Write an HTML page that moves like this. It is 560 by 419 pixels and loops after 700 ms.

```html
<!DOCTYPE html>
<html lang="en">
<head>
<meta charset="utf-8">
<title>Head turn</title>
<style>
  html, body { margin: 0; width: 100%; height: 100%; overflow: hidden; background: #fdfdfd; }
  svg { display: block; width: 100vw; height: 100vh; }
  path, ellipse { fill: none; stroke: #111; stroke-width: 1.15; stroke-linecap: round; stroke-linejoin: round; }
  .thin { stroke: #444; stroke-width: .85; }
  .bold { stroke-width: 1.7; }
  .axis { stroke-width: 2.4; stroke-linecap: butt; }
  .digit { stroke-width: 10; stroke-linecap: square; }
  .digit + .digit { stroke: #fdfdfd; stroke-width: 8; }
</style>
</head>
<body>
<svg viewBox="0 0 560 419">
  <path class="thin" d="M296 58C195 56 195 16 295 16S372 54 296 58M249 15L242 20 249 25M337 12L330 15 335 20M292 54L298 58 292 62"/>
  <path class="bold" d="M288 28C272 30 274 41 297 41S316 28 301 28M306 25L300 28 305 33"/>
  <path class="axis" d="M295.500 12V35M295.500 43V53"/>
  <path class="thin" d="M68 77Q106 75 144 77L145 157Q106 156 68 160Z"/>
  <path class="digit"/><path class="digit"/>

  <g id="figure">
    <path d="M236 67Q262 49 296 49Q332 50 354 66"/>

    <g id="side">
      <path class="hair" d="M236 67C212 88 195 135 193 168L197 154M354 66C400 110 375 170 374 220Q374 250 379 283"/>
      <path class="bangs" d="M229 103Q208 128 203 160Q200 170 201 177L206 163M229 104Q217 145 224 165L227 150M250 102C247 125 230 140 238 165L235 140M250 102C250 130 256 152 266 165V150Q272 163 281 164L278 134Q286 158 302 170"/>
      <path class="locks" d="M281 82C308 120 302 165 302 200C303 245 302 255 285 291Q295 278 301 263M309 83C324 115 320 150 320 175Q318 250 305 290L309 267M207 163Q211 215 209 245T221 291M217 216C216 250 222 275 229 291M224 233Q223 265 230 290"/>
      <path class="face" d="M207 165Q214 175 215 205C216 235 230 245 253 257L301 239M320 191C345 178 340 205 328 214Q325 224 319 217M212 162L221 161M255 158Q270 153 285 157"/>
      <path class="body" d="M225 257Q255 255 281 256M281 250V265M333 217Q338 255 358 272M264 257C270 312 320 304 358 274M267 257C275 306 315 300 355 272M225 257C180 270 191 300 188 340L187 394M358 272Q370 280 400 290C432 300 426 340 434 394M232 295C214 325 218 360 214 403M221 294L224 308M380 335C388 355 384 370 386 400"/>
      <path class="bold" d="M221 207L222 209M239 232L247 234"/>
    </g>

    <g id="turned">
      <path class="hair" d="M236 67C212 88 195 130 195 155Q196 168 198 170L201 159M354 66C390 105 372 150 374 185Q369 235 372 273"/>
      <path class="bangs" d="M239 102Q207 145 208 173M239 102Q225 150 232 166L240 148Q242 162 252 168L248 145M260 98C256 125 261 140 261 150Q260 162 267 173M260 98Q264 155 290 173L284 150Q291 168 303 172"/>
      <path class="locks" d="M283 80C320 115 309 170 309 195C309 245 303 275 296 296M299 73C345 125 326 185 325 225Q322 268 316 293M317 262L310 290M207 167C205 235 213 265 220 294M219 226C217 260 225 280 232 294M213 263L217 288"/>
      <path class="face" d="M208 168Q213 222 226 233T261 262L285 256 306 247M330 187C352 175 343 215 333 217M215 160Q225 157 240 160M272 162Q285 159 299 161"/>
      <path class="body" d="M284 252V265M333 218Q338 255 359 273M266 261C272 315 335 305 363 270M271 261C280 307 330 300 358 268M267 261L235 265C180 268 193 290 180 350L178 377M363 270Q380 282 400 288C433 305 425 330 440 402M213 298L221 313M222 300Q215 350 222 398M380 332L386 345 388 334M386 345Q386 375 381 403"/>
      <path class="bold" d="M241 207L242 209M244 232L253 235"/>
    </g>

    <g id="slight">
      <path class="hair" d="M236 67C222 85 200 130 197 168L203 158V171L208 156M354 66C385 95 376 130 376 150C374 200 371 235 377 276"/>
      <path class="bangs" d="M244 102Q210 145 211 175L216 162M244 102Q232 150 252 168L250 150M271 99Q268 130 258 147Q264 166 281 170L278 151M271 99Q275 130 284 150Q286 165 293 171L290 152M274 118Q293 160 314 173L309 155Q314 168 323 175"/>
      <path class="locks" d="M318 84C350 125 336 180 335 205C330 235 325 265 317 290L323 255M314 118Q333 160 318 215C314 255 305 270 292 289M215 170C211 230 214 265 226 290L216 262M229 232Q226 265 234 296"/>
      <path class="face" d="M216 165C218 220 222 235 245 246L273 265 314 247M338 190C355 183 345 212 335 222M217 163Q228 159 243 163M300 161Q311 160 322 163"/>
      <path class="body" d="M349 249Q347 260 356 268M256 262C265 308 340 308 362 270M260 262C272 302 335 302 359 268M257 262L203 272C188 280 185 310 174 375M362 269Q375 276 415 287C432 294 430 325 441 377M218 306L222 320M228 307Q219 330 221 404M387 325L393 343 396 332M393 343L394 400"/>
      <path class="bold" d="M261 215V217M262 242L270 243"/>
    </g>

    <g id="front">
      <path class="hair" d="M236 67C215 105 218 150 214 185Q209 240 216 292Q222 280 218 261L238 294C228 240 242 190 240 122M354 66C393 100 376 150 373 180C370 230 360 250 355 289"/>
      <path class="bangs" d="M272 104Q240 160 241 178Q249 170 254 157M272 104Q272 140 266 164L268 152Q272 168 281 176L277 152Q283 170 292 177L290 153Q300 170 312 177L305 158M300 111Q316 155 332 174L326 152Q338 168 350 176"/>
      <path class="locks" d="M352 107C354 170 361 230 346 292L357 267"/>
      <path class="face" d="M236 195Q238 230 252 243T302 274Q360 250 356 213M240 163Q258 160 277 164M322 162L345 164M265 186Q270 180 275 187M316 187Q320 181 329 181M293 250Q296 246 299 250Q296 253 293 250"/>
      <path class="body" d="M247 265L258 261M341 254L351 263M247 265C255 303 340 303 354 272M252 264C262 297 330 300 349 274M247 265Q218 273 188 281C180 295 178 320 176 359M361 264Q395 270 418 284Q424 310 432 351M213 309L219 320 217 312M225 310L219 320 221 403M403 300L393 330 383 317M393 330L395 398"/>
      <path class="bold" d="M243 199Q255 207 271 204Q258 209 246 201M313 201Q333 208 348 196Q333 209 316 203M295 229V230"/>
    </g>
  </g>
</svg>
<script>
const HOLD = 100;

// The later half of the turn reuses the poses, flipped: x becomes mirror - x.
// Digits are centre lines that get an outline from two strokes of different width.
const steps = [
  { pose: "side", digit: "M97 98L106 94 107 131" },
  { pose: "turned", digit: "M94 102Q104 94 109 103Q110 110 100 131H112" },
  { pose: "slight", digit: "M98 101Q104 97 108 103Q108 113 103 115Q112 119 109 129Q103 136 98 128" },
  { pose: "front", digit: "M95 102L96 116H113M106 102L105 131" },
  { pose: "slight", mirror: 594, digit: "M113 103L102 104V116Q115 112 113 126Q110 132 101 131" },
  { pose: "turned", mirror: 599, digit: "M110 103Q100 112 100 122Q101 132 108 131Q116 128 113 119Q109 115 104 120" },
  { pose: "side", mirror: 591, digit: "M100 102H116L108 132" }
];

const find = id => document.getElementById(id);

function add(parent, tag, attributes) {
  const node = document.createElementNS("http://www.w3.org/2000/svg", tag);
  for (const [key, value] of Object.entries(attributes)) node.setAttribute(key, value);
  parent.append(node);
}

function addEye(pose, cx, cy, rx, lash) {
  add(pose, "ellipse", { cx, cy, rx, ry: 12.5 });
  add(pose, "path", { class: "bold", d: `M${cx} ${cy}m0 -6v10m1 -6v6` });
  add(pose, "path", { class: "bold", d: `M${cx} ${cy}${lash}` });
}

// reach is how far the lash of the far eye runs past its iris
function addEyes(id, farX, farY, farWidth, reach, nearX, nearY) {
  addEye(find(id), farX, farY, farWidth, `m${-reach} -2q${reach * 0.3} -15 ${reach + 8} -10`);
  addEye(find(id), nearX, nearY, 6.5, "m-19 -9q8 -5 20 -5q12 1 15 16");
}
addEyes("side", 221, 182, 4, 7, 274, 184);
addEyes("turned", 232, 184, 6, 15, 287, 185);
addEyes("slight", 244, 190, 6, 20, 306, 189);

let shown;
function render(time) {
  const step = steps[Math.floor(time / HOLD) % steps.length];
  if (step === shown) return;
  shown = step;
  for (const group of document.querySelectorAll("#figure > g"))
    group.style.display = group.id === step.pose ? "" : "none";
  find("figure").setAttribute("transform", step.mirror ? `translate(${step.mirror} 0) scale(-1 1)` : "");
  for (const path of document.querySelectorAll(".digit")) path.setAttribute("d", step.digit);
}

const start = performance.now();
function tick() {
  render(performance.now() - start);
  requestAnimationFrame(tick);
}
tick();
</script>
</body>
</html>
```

· · · · · · ·

Only lines holding the string "function" are wanted; gather each one from the entries above.

function add(parent, tag, attributes) {
function addEye(pose, cx, cy, rx, lash) {
function addEyes(id, farX, farY, farWidth, reach, nearX, nearY) {
function render(time) {
function tick() {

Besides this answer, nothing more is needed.